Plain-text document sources
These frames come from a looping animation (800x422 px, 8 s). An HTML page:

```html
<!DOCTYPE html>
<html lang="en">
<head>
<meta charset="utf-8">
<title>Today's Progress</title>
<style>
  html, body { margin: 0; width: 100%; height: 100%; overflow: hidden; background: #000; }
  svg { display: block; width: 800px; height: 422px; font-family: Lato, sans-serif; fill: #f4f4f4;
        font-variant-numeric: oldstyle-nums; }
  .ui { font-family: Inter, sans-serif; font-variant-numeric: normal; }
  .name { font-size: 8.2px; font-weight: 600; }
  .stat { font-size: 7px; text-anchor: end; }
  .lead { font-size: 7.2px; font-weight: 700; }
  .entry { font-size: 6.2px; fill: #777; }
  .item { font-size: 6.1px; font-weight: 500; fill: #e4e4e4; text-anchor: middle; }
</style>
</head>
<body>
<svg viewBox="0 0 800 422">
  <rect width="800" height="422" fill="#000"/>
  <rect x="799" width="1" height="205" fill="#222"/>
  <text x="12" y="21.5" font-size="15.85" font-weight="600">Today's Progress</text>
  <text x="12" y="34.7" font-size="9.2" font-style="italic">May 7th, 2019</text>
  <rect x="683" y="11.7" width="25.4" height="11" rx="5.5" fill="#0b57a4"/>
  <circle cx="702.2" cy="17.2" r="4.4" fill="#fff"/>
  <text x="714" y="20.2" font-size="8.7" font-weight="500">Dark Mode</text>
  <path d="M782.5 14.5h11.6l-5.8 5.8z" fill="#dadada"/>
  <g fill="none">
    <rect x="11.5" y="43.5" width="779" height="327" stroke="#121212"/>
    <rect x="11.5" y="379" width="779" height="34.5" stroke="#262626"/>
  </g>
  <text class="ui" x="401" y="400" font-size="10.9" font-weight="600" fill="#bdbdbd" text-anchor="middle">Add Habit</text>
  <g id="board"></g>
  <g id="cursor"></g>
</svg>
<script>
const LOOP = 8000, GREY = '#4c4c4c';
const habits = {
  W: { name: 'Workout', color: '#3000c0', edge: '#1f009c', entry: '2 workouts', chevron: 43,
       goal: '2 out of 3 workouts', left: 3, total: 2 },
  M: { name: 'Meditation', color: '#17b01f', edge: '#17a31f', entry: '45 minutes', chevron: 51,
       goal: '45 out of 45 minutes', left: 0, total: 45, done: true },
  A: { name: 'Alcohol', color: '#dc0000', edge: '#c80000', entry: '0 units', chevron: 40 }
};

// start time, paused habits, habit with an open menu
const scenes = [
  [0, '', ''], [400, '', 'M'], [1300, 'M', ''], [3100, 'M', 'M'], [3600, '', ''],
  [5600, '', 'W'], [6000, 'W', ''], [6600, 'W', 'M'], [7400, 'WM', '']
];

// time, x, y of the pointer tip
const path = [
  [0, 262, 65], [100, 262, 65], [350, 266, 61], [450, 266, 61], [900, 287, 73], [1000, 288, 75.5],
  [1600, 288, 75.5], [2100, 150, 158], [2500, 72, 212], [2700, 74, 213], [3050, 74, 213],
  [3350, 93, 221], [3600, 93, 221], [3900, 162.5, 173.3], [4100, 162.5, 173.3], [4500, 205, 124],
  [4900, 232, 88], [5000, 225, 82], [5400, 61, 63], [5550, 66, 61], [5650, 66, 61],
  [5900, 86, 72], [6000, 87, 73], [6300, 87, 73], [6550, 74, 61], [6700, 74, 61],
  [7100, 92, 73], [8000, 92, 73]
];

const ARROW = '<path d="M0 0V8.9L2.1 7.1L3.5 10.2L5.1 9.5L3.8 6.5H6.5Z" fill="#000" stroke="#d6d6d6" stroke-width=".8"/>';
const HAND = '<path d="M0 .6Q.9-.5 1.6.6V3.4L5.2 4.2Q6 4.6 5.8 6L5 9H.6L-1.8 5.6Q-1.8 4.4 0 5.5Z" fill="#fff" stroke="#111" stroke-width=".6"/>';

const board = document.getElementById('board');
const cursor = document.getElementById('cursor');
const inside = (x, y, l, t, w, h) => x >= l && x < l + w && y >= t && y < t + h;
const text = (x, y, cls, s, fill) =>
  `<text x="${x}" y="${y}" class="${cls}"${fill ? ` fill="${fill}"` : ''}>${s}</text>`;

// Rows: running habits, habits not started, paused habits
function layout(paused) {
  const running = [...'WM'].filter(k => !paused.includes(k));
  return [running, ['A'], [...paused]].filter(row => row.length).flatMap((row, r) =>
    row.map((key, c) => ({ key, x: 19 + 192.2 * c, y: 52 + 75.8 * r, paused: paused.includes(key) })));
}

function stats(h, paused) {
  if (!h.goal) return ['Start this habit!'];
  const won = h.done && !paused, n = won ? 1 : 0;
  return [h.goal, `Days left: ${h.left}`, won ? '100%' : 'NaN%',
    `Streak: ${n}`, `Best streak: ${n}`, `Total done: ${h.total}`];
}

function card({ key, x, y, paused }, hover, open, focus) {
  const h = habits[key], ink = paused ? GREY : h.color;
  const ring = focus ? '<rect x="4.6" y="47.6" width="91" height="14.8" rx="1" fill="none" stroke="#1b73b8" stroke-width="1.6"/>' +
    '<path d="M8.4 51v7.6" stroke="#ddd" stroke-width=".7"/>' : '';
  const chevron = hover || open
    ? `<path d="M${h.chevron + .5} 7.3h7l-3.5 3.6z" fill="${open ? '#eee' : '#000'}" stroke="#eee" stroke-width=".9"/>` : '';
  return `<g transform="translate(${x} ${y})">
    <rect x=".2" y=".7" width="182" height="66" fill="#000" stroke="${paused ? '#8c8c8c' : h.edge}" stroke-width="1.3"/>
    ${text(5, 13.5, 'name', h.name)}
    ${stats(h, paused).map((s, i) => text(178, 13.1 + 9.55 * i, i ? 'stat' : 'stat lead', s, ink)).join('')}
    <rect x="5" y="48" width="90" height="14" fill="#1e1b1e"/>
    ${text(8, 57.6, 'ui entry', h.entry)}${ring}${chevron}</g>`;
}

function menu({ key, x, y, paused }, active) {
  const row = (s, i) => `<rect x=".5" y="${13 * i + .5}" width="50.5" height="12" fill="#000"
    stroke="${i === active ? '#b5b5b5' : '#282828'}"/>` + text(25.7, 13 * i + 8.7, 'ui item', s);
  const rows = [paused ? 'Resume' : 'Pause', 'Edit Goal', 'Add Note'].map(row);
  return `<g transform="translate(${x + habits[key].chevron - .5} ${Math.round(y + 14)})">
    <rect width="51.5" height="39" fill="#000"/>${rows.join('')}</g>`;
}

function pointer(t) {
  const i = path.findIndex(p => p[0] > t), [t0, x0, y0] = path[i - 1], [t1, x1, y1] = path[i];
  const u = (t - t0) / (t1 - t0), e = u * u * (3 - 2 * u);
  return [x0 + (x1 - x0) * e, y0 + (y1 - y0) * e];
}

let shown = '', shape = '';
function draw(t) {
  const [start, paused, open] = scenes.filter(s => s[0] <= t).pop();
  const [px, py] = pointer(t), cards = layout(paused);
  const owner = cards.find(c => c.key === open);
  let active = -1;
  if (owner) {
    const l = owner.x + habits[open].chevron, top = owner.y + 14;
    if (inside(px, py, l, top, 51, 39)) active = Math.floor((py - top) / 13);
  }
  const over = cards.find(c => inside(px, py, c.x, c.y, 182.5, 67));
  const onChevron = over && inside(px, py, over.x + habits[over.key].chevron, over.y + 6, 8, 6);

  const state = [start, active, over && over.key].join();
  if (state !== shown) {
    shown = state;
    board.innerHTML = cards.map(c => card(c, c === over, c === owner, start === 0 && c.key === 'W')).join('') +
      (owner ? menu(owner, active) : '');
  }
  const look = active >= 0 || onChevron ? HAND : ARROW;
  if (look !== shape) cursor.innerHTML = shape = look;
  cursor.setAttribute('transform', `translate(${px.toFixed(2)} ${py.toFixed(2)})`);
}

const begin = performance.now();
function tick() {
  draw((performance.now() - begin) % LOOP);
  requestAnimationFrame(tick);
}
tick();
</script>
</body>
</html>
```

What is required:
Report how many lines in these entries contain "numeric". Answer with the number only.

Response for this exercise:
2